“She knew the painting was fake, too?”
“Oh, yes, she knew right away, same as me…well, look at it. It’s obvious isn’t it?”
Nova turned to the wall. Rope guards kept the curious at bay, or would if there had been any curious allowed in the gallery. A single framed picture sat in the spotlight. It looked like the Ana Stasia to her. Or at least it looked the same as it had in her school books. She hated to admit that though. Nova stepped past the barrier.
“It’s all wrong,” the director continued. “Upstrokes where there should be down, left when it should be right.”
“But the color and lines are accurate.”
“Yes, yes. But it’s like they didn’t care at all. Any first year art student would know better.”
Nova decided to take the woman’s word for it. She examined the painting instead.
“What’s this” She asked leaning towards the thin almost invisible wire leading from the frame into the wall.
“Oh, don’t touch that,” Director Stevens cried out. Nova had no intention of touching the thing. “It’s an alarm. If it or the painting is moved in anyway the alarm downstairs goes off.”
“It didn’t go off the night the painting was taken.” Nova observed. She would have read that in the report.
“No.” The woman admitted.
Nova leaned in close and saw exactly what she had expected. She backed up to get a better view of the room. Large windows lined the far wall, but they were on the second story. Nova checked them anyway.
“Is there access to the roof?”
“Not from inside. There’s an exterior stairwell for maintenance.
Nova checked the floor in front of the painting. “Was the rope in place when you entered yesterday?”
“I think so,” The woman frowned trying to remember.
“Who else has access to this room after hours? Yourself, the Monte Vistan, the guards…the maintenance person?”
“I’ll want names and addresses for everyone,” Nova said standing up. There wasn’t much more she could learn from the ‘scene’ – the Newcrest police had already taken plenty of pictures. She’d just wanted to confirm their findings and get an idea of the space herself.
“I have the information in my office.”

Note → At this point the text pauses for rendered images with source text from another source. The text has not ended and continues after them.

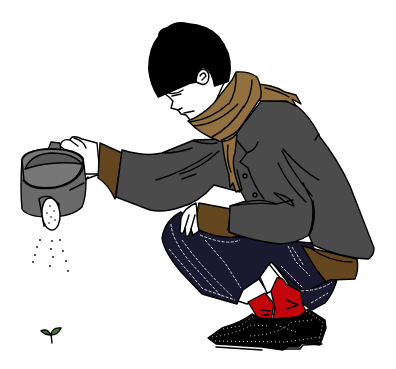
<!DOCTYPE html>
<html lang="en">
<head>
<meta charset="utf-8">
<title>Watering a seedling</title>
<style>
:root {
  --paper: #ffffff;
  --ink: #000000;
  --coat: #4b4b4b;
  --scarf: #92703f;
  --sweater: #63461f;
  --trousers: #1a1930;
  --socks: #c3060b;
  --can: #6a6a6a;
  --can-top: #777777;
  --can-inside: #585858;
  --leaf: #3f7a35;
}
html, body { margin: 0; background: var(--paper); overflow: hidden; }
svg { display: block; width: 396px; height: 369px; }
.shape, .line { stroke: var(--ink); stroke-width: 1.4; stroke-linecap: round; stroke-linejoin: round; }
.line { fill: none; }
.skin { fill: var(--paper); }
.coat { fill: var(--coat); }
.scarf { fill: var(--scarf); }
.sweater { fill: var(--sweater); }
.trousers { fill: var(--trousers); }
.socks { fill: var(--socks); }
.can { fill: var(--can); }
.can-top { fill: var(--can-top); }
.can-inside { fill: var(--can-inside); }
.leaf { fill: var(--leaf); }
.hair, .drops { fill: var(--ink); }
.stitch { fill: none; stroke: var(--paper); stroke-width: 0.8; stroke-dasharray: 3 1.5; }
.speckle { fill: none; stroke: var(--paper); stroke-width: 0.8; stroke-dasharray: 1 3; }
</style>
</head>
<body>
<svg viewBox="0 0 396 369" role="img" aria-label="A crouching young man in a coat and scarf waters a small seedling">

  <g id="trousers">
    <path class="shape trousers" d="M298 242 L340 262 Q338 288 325 303 L312 310 L300 302 L286 280 L272 262 Z"/>
    <path class="shape trousers" d="M181 212 Q165 220 162 238 Q164 252 181 272 L202 294 L237 304 L243 290 L259 279 L271 262 L290 280 L305 292 L326 282 L312 243 L240 237 L198 231 Z"/>
    <path class="stitch" d="M171 224 Q172 240 190 262 L222 297 M182 240 Q202 268 232 296 M200 235 Q226 246 240 240 M205 240 L225 263 L241 288 M288 246 L296 262 L310 276 M281 266 L303 288 M301 291 Q322 290 332 282 M169 249 L203 289 L235 300"/>
    <path class="stitch" d="M292 247 L304 266 M311 303 L328 293"/>
  </g>

  <g id="legs">
    <path class="shape skin" d="M243 290 L259 279 L268 293 L254 301 L247 304 L238 301 Z"/>
    <path class="shape skin" d="M260 277 L269 264 L281 279 L273 291 L267 293 Z"/>
    <path class="shape socks" d="M248 302 L265 293 L274 304 L271 320 L259 320 Z"/>
    <path class="shape socks" d="M271 291 L277 278 Q282 276 286 284 L301 292 Q301 304 306 311 L298 317 L273 319 L275 308 Z"/>
    <path class="line" d="M261 310 L270 311 M262 315 L269 315 M287 300 L298 305 L287 309"/>
  </g>

  <g id="shoes">
    <path class="shape hair" d="M208 338 L222 328 Q242 322 252 314 L260 318 L274 319 L299 317 L308 309 L325 320 L326 328 L320 345 L302 343 L299 347 L288 347 L283 350 L262 347 L216 344 Z"/>
    <path class="speckle" d="M212 337 Q235 334 252 325 L270 326 M223 329 L240 326 L254 316 M250 336 Q280 334 292 322 L312 320 M215 341 L285 342 L320 337 M276 325 L296 332 M306 311 L323 322 L319 342"/>
    <path class="line" d="M216 347 L262 350 M284 349 L300 349 L303 345 L322 344"/>
  </g>

  <g id="sweater-hem">
    <path class="shape sweater" d="M302 246 L357 259 Q359 270 355 279 L330 280 L326 282 L316 269 Z"/>
    <path class="line" d="M310 248 Q330 262 352 262"/>
  </g>

  <g id="far-arm">
    <path class="shape skin" d="M60 146 Q62 138 70 140 Q72 134 82 139 L97 143 L100 174 L86 179 L84 172 L76 158 Z"/>
    <path class="line" d="M70 140 L78 146 M74 138 Q84 141 86 148 M84 174 L98 174 M85 181 L88 177"/>
    <path class="shape sweater" d="M100 143 L122 153 L115 199 Q108 184 98 178 Z"/>
    <path class="shape coat" d="M122 150 Q146 157 162 153 L194 140 L224 139 L240 192 L214 185 Q198 203 181 207 Q164 213 150 210 L116 197 Z"/>
    <path class="line" d="M156 180 Q184 172 212 153 M180 174 Q200 169 219 151 M182 179 L196 174 M163 153 Q178 153 192 148 M194 141 Q208 145 217 143"/>
  </g>

  <g id="near-hand">
    <path class="shape skin" d="M196 203 Q184 208 181 218 L180 232 Q183 236 185 228 L186 236 Q189 238 191 229 L193 235 L199 231 Z"/>
    <path class="line" d="M185 228 L189 215 M191 229 L195 215"/>
    <path class="shape sweater" d="M199 203 L231 209 L228 230 L238 237 Q218 239 199 230 Q195 216 199 203 Z"/>
  </g>

  <g id="coat">
    <path class="shape coat" d="M234 136 L262 100 L291 102 Q309 113 320 137 Q338 160 350 186 L374 248 Q374 256 368 259 Q341 258 313 245 L309 235 Q297 243 280 244 Q252 241 229 232 L230 206 L246 201 L236 182 L226 148 Z"/>
    <path class="line" d="M230 206 Q252 202 276 204 L293 200 M276 204 Q262 198 246 202 M309 235 Q315 219 312 201 L303 183 M282 151 Q292 172 312 196 M278 163 Q288 185 306 202 M274 193 Q288 205 294 206 Q291 196 274 193 M313 201 Q317 222 309 236 M283 149 Q302 171 319 180"/>
    <path class="line" d="M235 138 L247 153 L240 162 L248 168 Q254 186 264 199 M246 153 Q255 151 258 142 M237 170 L242 190 M319 134 L315 140"/>
    <circle class="line" cx="245" cy="176" r="2"/>
    <circle class="line" cx="255" cy="195" r="2"/>
  </g>

  <g id="head">
    <path class="shape skin" d="M160 90 L169 97 L173 101 L171 108 L178 110 L181 114 L186 115 L191 121 L214 105 L224 83 L208 60 Z"/>
    <path class="line" d="M169 93 Q176 95 183 90 M172 96 L181 94 M178 110 L182 108 M184 113 L194 111"/>
    <path class="hair" d="M158 98 Q149 84 148 69 Q148 48 158 36 Q158 29 167 27 Q176 20 188 23 Q207 24 219 36 Q232 52 231 70 L229 82 L214 87 Q212 72 204 68 Q197 69 196 83 L190 84 L181 88 Z"/>
    <path class="shape skin" d="M196 82 Q197 69 204 69 Q211 72 208 81 Q205 86 201 84 Z"/>
    <path class="line" d="M200 76 Q204 70 206 76 L202 80"/>
  </g>

  <g id="scarf">
    <path class="shape scarf" d="M222 139 L237 134 L235 153 Q230 164 240 190 L236 192 L233 183 L230 187 L229 175 Q224 160 222 139 Z"/>
    <path class="shape scarf" d="M252 84 Q273 84 285 92 L296 95 L301 104 L292 99 L296 106 L286 101 L260 101 Z"/>
    <path class="shape scarf" d="M188 121 Q203 115 214 103 L232 80 L236 72 Q249 71 257 77 Q262 87 261 97 Q250 114 240 128 Q233 143 219 141 Q200 134 188 121 Z"/>
    <path class="line" d="M190 122 Q212 119 228 104 M194 126 Q218 124 238 104 M212 137 Q230 128 244 106 M236 74 Q237 91 229 104 M252 80 Q252 95 244 107 M222 140 Q236 134 241 127 M228 145 Q226 160 231 172 M265 88 Q279 91 289 97"/>
  </g>

  <g id="watering-can">
    <path class="shape can" d="M48 150 L51 142 L60 143 L61 152 Z"/>
    <path class="shape can" d="M22 159 Q24 151 46 149 Q76 148 83 158 L86 181 Q86 198 82 207 Q72 217 48 217 Q27 217 22 209 Q20 188 22 159 Z"/>
    <path class="shape can-top" d="M22 160 Q26 150 49 149 Q77 149 83 160 Q82 181 56 187 Q31 190 24 180 Z"/>
    <path class="shape can-inside" d="M25 169 Q31 154 51 153 Q74 153 82 164 Q52 160 25 169 Z"/>
    <path class="line" d="M23 180 Q30 191 54 188 Q78 184 84 166 M70 190 L84 183"/>
    <path class="shape can" d="M39 199 Q43 195 51 197 L59 204 L57 223 L44 226 Z"/>
    <ellipse class="shape skin" cx="51" cy="214" rx="9" ry="16" transform="rotate(-5 51 214)"/>
    <g class="drops">
      <circle cx="50" cy="206" r=".8"/><circle cx="54" cy="211" r=".8"/><circle cx="47" cy="213" r=".8"/>
      <circle cx="51" cy="217" r=".8"/><circle cx="55" cy="220" r=".8"/><circle cx="49" cy="223" r=".8"/>
    </g>
  </g>

  <g id="water" class="drops">
    <circle cx="40" cy="240" r=".9"/><circle cx="37" cy="247" r=".9"/><circle cx="35" cy="255" r=".9"/><circle cx="33" cy="262" r=".9"/>
    <circle cx="52" cy="241" r=".9"/><circle cx="51" cy="249" r=".9"/><circle cx="53" cy="257" r=".9"/><circle cx="50" cy="266" r=".9"/>
    <circle cx="60" cy="240" r=".9"/><circle cx="63" cy="251" r=".9"/><circle cx="66" cy="261" r=".9"/><circle cx="68" cy="271" r=".9"/>
  </g>

  <g id="seedling">
    <path class="line" d="M52 343 L51 334"/>
    <path class="shape leaf" d="M51 335 Q47 328 41 331 Q45 335 51 335 Z"/>
    <path class="shape leaf" d="M51 335 Q52 327 61 328 Q58 335 51 335 Z"/>
  </g>
</svg>
</body>
</html>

Nova followed her back downstairs. “And they all have worked here for some time?”
“Yes, yes. Susan replace her father … oh three years ago. The guards have worked here even longer.”
Nova wrote down the information and thanked Director Palmer. “I’ll call you if I have an further questions.”
“Oh – ” She said as she started to leave. “The last piece that went missing, you said it was two years ago?”
“Yes, the Minotaur’s Tear. It was a nice vase, but hardly irreplaceable.”
Nova stopped by Rico’s desk on her way out.
“Agent,” Rico nodded in greeting. Nova smiled, she wondered if he’d figure it out.
“Do you work every morning?” He nodded. “What time did you arrive two days ago?”
“Nothing out of the ordinary? Any visitors?”
“Was … what’s his name…” Nova tried to remember the name of the other guard.
“Sterling?” Harold shrugged. “Seemed normal enough to me when I relived him.”
“You didn’t tell the media about the painting?”
“No, Sherry said to keep it quite.”
“Thanks. You’ll be available if I have more questions?”
Nova left and Rico turned back to his monitor. She looked through her list four names and addresses.
- Susan Thomas – maintenance
- Rico Fawley – day guard
- Sterling Pearson – night guard
- Margaret Woodatti – Monte Vistan curator
If there was an insider involved. She’d best meet everyone.\
Previous | Next
- The bartender at Timeless is Mina Pigglewiggle from my legacy.
- The Dolwing Museum is adapted from DanimalG’s Local Museum.
- Random books on the guards table are Mirake’s Nolen books.
- And the guard’s movie of choice? Yup, Sherlock!
- Newspaper made by Fodey.com’s newspaper clipping generator.
- You can read about Ana Pringle on Carewren123’s blog.